work on which the novel should be constructed. By this it is connected with the world of fact. This is to it as the knowledge of the features of a locality, its leading geological lines, its distinctive botanical products, is to the artist who paints a landscape. If the novelist proceeds without such realistic basis, his work is sure to be worthless. The wing of imagination flaps at once in a vacuum. Weak sentimentality takes the place of manly feeling, faded commonplace is offered instead of fresh truth, the whole wears a flabby, sickly aspect, if only the novelist ignores fact and trusts solely to fancy. We do not know any instance of imaginative power on which we would more willingly rely, which we could more absolutely trust, than that of Dickens. Yet when he leaves the alleys of St. Giles and the office in Bow Street, which he has seen, and sets himself to depict what he merely imagines to exist, how strange is the work he produces! Literature does not contain a more false, foolish, preposterous character than Mrs. Clennam. Mr. Dickens fancied this must be what evangelical religion was; and if he had informed us that a Fakir or other Indian devotee swung himself daily in the air, by a hook attached to the top of Nelson's monument, he would not have committed a greater absurdity. We are quite sure there are as many persons in England who believe they will go to heaven by swinging by the foot, as there are who propose to compass that end by abstaining from their usual allowance of oysters. But if the necessity of a realistic basis is distinctly recognized, the function of the novelist is vindicated from all assault, the novel is worthy of respect and attention.
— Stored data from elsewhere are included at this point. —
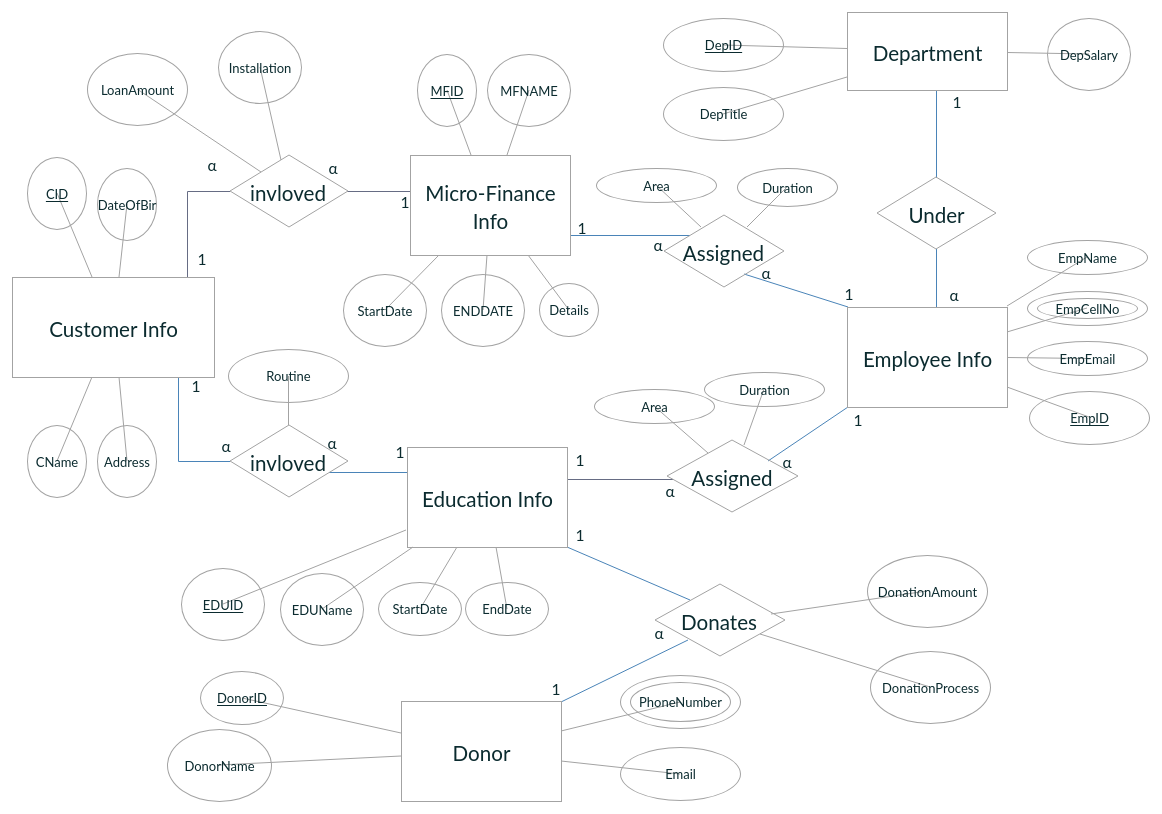
<!DOCTYPE html>
<html lang="en">
<head>
<meta charset="utf-8">
<title>Entity relationship diagram</title>
<style>
:root {
  --paper: #ffffff;
  --ink: #0b2b2f;
  --outline: #a3a3a3;
  --link: #4a84b8;
  --link-dark: #666c84;
}
* { box-sizing: border-box; }
html, body { margin: 0; background: var(--paper); }
body { overflow: hidden; }
.diagram {
  position: relative;
  width: 1162px;
  height: 814px;
  overflow: hidden;
  background: var(--paper);
  color: var(--ink);
  font-family: Carlito, Lato, sans-serif;
  font-family: Lato, sans-serif;
}
.connectors { position: absolute; inset: 0; fill: none; stroke-width: 1; }
.attribute-lines, .diamonds { stroke: var(--outline); }
.links { stroke: var(--link); }
.links-dark { stroke: var(--link-dark); }
.entity, .relation, .attribute {
  position: absolute;
  left: var(--x);
  top: var(--y);
  width: var(--w);
  height: var(--h);
  display: flex;
  align-items: center;
  justify-content: center;
  text-align: center;
  white-space: nowrap;
}
.entity, .relation { font-size: 20.6px; line-height: 28px; }
.entity { border: 1px solid var(--outline); padding-top: 2px; }
.relation { padding-top: 2px; }
.attribute {
  border: 1px solid var(--outline);
  border-radius: 50%;
  font-size: 13px;
  line-height: 16px;
}
.key { text-decoration: underline; text-underline-offset: 2px; }
.multivalued::before {
  content: "";
  position: absolute;
  inset: 6px 9px;
  border: 1px solid var(--outline);
  border-radius: 50%;
}
.cardinality {
  position: absolute;
  left: var(--x);
  top: var(--y);
  transform: translate(-50%, -50%);
  font-size: 15.5px;
  line-height: 20px;
}
</style>
</head>
<body>
<main class="diagram">
  <svg class="connectors" width="1162" height="814" viewBox="0 0 1162 814" aria-hidden="true">
    <g class="attribute-lines">
      <path d="M137 89 261 172M260 67 281 160"/>
      <path d="M447 90 471 155M529 90 507 155M385 310 439 255M483 310 487 255M569 310 528 255"/>
      <path d="M57 193 92 277M127 204 119 277M57 461 92 377M127 461 119 377"/>
      <path d="M288.5 376V425"/>
      <path d="M723 45 847 48.5M723 114 847 77M1089 54 1007 52.5"/>
      <path d="M656 185 701 227M787 187 747 227M654 406 708 453M764 389 744 445"/>
      <path d="M1087 257 1007 306M1087 308 1007 332M1087 358.5 1007 357.5M1089 417 1007 387"/>
      <path d="M223 604 406 530M322 609 413 547M420 609 457 547M507 609 496 547"/>
      <path d="M927 591 771 614M930 687 760 634"/>
      <path d="M242 698 401 733M219 765 401 756M680 702 561 731M680 774 561 761"/>
    </g>
    <g class="links">
      <path d="M178.5 377V461.5H230M329 472.5H407"/>
      <path d="M936.5 90V178M936.5 249V307M744 274 848 307M848 407 768 461"/>
      <path d="M567 547 690 600M688 640 561 702M570 235.5H690"/>
    </g>
    <g class="links-dark">
      <path d="M187.5 277V191.5H230M347 191.5H410M567 479.5H673"/>
    </g>
    <g class="diamonds">
      <polygon points="230,191 289,155 348,191 289,227"/>
      <polygon points="230,461 289,425 348,461 289,497"/>
      <polygon points="664,251 724,215 784,251 724,287"/>
      <polygon points="667,476 732,440 798,476 732,512"/>
      <polygon points="877,213 936,177 996,213 936,249"/>
      <polygon points="655,620 720,584 785,620 720,656"/>
    </g>
  </svg>

  <div class="entity" style="--x:12px;--y:277px;--w:203px;--h:101px">Customer Info</div>
  <div class="entity" style="--x:410px;--y:155px;--w:161px;--h:101px">Micro-Finance<br>Info</div>
  <div class="entity" style="--x:847px;--y:12px;--w:161px;--h:79px">Department</div>
  <div class="entity" style="--x:847px;--y:307px;--w:161px;--h:101px">Employee Info</div>
  <div class="entity" style="--x:407px;--y:447px;--w:161px;--h:101px">Education Info</div>
  <div class="entity" style="--x:401px;--y:701px;--w:161px;--h:101px">Donor</div>

  <div class="relation" style="--x:229px;--y:155px;--w:118px;--h:73px">invloved</div>
  <div class="relation" style="--x:229px;--y:425px;--w:118px;--h:73px">invloved</div>
  <div class="relation" style="--x:663px;--y:215px;--w:121px;--h:73px">Assigned</div>
  <div class="relation" style="--x:667px;--y:440px;--w:130px;--h:73px">Assigned</div>
  <div class="relation" style="--x:877px;--y:177px;--w:119px;--h:73px">Under</div>
  <div class="relation" style="--x:654px;--y:584px;--w:130px;--h:73px">Donates</div>

  <div class="attribute" style="--x:87px;--y:53px;--w:101px;--h:73px">LoanAmount</div>
  <div class="attribute" style="--x:218px;--y:31px;--w:84px;--h:73px">Installation</div>
  <div class="attribute key" style="--x:417px;--y:54px;--w:60px;--h:73px">MFID</div>
  <div class="attribute" style="--x:487px;--y:54px;--w:84px;--h:73px">MFNAME</div>
  <div class="attribute" style="--x:343px;--y:274px;--w:84px;--h:73px">StartDate</div>
  <div class="attribute" style="--x:441px;--y:274px;--w:84px;--h:73px">ENDDATE</div>
  <div class="attribute" style="--x:539px;--y:283px;--w:60px;--h:54px">Details</div>

  <div class="attribute key" style="--x:27px;--y:157px;--w:60px;--h:73px">CID</div>
  <div class="attribute" style="--x:97px;--y:168px;--w:60px;--h:73px">DateOfBir</div>
  <div class="attribute" style="--x:27px;--y:425px;--w:60px;--h:73px">CName</div>
  <div class="attribute" style="--x:97px;--y:425px;--w:60px;--h:73px">Address</div>
  <div class="attribute" style="--x:228px;--y:349px;--w:121px;--h:54px">Routine</div>

  <div class="attribute key" style="--x:663px;--y:18px;--w:121px;--h:54px">DepID</div>
  <div class="attribute" style="--x:663px;--y:87px;--w:121px;--h:54px">DepTitle</div>
  <div class="attribute" style="--x:1047px;--y:18px;--w:84px;--h:73px">DepSalary</div>

  <div class="attribute" style="--x:596px;--y:168px;--w:121px;--h:35px">Area</div>
  <div class="attribute" style="--x:737px;--y:168px;--w:101px;--h:39px">Duration</div>
  <div class="attribute" style="--x:594px;--y:389px;--w:121px;--h:35px">Area</div>
  <div class="attribute" style="--x:704px;--y:372px;--w:121px;--h:35px">Duration</div>

  <div class="attribute" style="--x:1027px;--y:240px;--w:121px;--h:35px">EmpName</div>
  <div class="attribute multivalued" style="--x:1027px;--y:291px;--w:121px;--h:35px">EmpCellNo</div>
  <div class="attribute" style="--x:1027px;--y:341px;--w:121px;--h:35px">EmpEmail</div>
  <div class="attribute key" style="--x:1029px;--y:391px;--w:121px;--h:54px">EmpID</div>

  <div class="attribute key" style="--x:181px;--y:568px;--w:84px;--h:73px">EDUID</div>
  <div class="attribute" style="--x:280px;--y:573px;--w:84px;--h:73px">EDUName</div>
  <div class="attribute" style="--x:378px;--y:582px;--w:84px;--h:54px">StartDate</div>
  <div class="attribute" style="--x:465px;--y:582px;--w:84px;--h:54px">EndDate</div>

  <div class="attribute" style="--x:867px;--y:555px;--w:121px;--h:73px">DonationAmount</div>
  <div class="attribute" style="--x:870px;--y:651px;--w:121px;--h:73px">DonationProcess</div>

  <div class="attribute key" style="--x:200px;--y:671px;--w:84px;--h:54px">DonorID</div>
  <div class="attribute" style="--x:167px;--y:729px;--w:105px;--h:73px">DonorName</div>
  <div class="attribute multivalued" style="--x:620px;--y:675px;--w:121px;--h:54px">PhoneNumber</div>
  <div class="attribute" style="--x:620px;--y:747px;--w:121px;--h:54px">Email</div>

  <span class="cardinality" style="--x:212px;--y:165px">α</span>
  <span class="cardinality" style="--x:333px;--y:168px">α</span>
  <span class="cardinality" style="--x:405px;--y:202px">1</span>
  <span class="cardinality" style="--x:202px;--y:259px">1</span>
  <span class="cardinality" style="--x:196px;--y:386px">1</span>
  <span class="cardinality" style="--x:226px;--y:446px">α</span>
  <span class="cardinality" style="--x:332px;--y:443px">α</span>
  <span class="cardinality" style="--x:400px;--y:452px">1</span>
  <span class="cardinality" style="--x:582px;--y:228px">1</span>
  <span class="cardinality" style="--x:658px;--y:245px">α</span>
  <span class="cardinality" style="--x:766px;--y:273px">α</span>
  <span class="cardinality" style="--x:849px;--y:294px">1</span>
  <span class="cardinality" style="--x:957px;--y:102px">1</span>
  <span class="cardinality" style="--x:954px;--y:295px">α</span>
  <span class="cardinality" style="--x:858px;--y:420px">1</span>
  <span class="cardinality" style="--x:787px;--y:462px">α</span>
  <span class="cardinality" style="--x:580px;--y:460px">1</span>
  <span class="cardinality" style="--x:670px;--y:491px">α</span>
  <span class="cardinality" style="--x:580px;--y:535px">1</span>
  <span class="cardinality" style="--x:659px;--y:633px">α</span>
  <span class="cardinality" style="--x:556px;--y:689px">1</span>
</main>
</body>
</html>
The nominally fictitious author becomes the recorder of Providence in domestic life, the historian of the fireside, the philosopher of the family circle. The recognition of this necessity has of late